[Material shown Boundary: Start]
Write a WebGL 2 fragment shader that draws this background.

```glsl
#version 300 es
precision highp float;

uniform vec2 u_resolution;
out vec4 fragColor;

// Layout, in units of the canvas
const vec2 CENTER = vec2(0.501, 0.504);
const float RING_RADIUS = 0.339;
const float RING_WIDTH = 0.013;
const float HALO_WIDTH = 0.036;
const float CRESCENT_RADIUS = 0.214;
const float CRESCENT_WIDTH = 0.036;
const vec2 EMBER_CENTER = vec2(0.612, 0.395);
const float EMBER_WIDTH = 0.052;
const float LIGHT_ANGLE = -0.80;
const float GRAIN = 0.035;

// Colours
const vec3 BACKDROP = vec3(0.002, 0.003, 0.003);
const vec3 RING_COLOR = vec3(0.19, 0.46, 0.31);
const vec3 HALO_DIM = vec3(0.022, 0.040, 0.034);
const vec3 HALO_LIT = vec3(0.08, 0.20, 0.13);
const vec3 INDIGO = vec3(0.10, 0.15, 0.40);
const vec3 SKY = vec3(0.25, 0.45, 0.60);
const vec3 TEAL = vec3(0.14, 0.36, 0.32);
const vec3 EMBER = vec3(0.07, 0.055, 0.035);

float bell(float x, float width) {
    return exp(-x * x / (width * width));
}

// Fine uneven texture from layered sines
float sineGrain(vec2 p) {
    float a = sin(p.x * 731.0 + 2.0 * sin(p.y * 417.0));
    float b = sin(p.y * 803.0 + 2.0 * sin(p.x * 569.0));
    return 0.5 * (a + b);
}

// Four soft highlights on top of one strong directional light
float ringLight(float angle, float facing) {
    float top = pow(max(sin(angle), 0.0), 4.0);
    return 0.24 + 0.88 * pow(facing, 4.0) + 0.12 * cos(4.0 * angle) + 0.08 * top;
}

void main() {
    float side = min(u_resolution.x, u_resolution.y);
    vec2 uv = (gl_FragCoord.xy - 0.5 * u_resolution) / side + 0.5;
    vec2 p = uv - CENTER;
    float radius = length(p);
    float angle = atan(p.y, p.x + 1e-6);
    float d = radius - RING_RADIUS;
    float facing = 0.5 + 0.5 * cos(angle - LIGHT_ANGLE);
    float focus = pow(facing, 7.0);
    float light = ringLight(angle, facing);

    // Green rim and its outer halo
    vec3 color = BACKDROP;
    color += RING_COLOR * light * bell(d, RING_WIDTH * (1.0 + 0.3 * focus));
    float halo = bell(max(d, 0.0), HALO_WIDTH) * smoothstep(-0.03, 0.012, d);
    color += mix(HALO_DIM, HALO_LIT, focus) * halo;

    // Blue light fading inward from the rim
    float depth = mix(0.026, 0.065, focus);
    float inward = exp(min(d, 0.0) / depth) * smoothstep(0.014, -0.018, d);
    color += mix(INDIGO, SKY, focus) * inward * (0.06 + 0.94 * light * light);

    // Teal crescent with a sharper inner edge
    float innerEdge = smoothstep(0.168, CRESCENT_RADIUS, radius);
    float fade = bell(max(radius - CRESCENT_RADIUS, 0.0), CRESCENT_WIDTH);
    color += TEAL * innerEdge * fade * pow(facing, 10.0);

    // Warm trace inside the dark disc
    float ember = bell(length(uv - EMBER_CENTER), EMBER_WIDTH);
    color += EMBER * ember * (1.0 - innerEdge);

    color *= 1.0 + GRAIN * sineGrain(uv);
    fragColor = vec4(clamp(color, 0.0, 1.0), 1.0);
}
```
[Material shown Boundary: End]
[Material shown Boundary: Start]
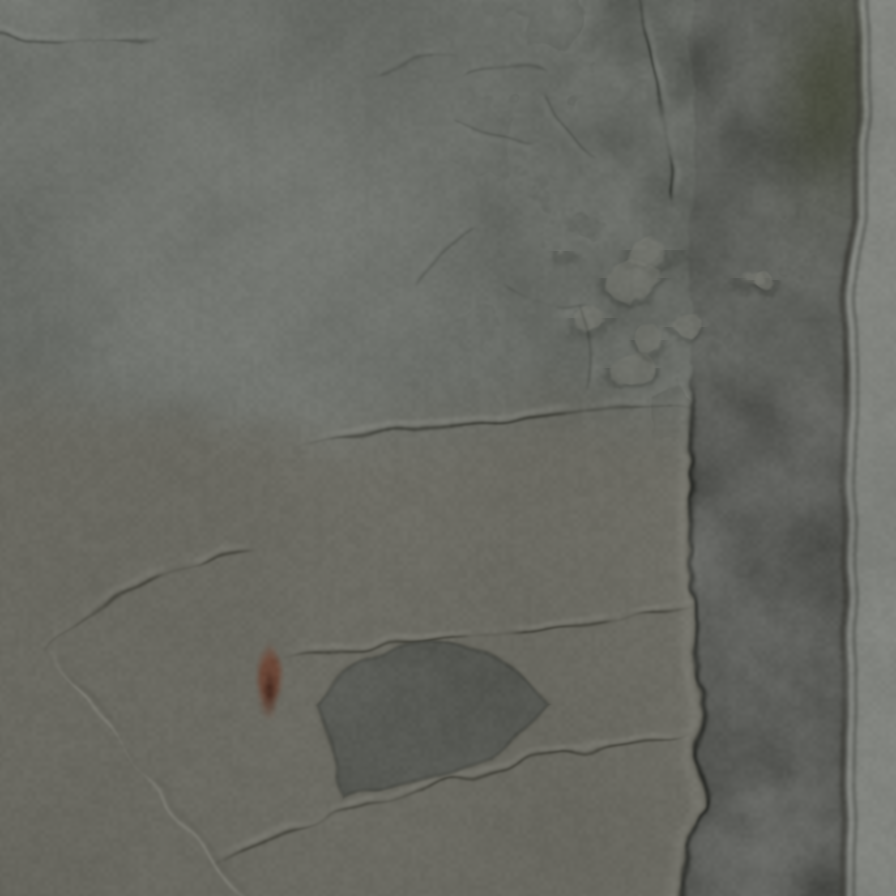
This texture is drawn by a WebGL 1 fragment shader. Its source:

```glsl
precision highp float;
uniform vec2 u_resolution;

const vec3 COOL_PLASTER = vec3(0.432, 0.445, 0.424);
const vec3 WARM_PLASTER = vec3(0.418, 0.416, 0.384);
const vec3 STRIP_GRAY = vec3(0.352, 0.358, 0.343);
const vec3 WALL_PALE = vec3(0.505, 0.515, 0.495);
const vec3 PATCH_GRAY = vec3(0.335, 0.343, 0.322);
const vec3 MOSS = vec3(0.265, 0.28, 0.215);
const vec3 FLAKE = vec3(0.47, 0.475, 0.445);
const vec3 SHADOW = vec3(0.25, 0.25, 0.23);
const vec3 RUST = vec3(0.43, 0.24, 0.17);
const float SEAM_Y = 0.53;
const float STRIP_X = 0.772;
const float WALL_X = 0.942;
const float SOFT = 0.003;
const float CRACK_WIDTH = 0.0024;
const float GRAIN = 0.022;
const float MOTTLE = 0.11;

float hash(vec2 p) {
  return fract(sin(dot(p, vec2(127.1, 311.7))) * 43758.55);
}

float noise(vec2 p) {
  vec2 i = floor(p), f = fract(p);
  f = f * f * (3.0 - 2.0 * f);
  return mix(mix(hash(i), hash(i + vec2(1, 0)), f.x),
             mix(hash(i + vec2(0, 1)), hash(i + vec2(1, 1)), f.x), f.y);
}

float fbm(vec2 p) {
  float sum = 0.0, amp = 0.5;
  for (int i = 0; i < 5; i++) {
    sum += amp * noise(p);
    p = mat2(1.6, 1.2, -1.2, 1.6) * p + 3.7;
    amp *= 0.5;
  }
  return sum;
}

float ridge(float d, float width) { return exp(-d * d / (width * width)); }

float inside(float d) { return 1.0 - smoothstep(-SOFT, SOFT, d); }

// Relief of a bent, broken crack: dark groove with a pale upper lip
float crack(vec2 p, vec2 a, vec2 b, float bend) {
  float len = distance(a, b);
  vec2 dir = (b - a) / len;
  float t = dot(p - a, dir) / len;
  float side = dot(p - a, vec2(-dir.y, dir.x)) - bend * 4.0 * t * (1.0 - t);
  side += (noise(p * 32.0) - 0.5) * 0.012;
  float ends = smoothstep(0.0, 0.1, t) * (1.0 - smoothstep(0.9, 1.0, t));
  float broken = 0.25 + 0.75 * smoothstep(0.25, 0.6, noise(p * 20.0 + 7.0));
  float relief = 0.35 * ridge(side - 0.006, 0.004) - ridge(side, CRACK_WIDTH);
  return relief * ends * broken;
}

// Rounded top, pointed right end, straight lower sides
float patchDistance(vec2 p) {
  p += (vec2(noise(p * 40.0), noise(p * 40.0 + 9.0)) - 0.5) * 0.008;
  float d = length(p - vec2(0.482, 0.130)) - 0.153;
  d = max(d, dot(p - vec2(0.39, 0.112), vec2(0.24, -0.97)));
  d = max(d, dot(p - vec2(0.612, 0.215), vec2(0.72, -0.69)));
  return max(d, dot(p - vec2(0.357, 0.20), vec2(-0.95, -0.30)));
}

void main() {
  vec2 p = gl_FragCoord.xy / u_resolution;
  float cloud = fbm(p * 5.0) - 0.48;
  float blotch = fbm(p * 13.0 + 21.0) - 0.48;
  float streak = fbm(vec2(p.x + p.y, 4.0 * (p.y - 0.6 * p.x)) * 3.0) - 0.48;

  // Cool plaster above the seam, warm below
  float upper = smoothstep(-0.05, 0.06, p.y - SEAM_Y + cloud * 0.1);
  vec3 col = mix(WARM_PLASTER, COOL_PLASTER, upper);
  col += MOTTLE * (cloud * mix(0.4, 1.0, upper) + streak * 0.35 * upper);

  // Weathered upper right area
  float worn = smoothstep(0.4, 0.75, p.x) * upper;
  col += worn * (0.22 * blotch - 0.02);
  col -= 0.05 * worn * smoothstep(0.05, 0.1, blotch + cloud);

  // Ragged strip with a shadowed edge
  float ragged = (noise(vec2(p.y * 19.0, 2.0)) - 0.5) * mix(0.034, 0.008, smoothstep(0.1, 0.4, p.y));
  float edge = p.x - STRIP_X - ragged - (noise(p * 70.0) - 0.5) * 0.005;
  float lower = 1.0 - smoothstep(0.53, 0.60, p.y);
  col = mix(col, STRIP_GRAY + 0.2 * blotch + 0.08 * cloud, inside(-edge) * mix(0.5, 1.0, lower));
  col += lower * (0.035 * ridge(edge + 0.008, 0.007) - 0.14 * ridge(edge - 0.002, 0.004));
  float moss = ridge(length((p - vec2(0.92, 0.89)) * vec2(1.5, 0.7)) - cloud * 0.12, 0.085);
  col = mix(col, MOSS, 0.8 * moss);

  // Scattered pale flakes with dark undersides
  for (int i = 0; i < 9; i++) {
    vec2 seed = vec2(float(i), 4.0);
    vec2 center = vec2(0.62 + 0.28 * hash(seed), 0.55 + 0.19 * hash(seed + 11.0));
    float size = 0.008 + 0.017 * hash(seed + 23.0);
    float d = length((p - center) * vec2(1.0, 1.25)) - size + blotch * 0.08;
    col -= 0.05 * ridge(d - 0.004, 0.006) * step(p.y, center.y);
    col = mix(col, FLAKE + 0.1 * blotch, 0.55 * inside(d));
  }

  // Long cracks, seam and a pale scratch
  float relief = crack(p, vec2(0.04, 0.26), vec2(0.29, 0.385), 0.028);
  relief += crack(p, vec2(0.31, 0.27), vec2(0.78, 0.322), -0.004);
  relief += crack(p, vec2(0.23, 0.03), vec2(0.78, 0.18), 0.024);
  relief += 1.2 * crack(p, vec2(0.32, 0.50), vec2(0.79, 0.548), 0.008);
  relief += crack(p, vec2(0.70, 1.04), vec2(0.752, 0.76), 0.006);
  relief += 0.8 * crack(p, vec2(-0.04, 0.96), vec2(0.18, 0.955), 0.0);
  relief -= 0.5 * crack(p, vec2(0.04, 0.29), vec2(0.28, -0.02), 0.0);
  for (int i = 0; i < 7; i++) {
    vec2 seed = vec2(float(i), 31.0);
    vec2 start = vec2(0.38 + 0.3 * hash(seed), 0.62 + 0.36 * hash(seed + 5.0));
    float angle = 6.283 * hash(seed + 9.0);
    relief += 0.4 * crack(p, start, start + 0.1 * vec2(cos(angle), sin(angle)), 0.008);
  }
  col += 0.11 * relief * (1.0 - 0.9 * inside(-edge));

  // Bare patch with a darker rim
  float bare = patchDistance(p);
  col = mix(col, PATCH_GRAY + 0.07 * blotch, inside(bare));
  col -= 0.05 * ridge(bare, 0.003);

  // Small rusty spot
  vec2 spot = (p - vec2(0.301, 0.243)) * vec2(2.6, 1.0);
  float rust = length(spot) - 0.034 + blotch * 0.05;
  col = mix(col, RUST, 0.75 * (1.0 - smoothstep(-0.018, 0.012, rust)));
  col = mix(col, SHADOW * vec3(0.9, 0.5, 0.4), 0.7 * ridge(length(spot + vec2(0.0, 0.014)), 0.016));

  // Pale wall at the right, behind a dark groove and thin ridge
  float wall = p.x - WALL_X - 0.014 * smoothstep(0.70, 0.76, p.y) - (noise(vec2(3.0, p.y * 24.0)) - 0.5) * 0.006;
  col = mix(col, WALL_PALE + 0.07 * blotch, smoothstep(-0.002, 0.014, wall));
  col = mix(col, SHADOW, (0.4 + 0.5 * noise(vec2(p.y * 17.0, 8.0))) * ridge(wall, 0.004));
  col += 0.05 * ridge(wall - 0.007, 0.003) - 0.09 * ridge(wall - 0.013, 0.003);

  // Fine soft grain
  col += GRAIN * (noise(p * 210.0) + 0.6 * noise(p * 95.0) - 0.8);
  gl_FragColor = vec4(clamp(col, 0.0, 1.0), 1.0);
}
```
[Material shown Boundary: End]
*Exercise*
The answer must consist of every line from the entries above that contains the string "right".

*Expected output*
// Rounded top, pointed right end, straight lower sides
  // Weathered upper right area
  // Pale wall at the right, behind a dark groove and thin ridge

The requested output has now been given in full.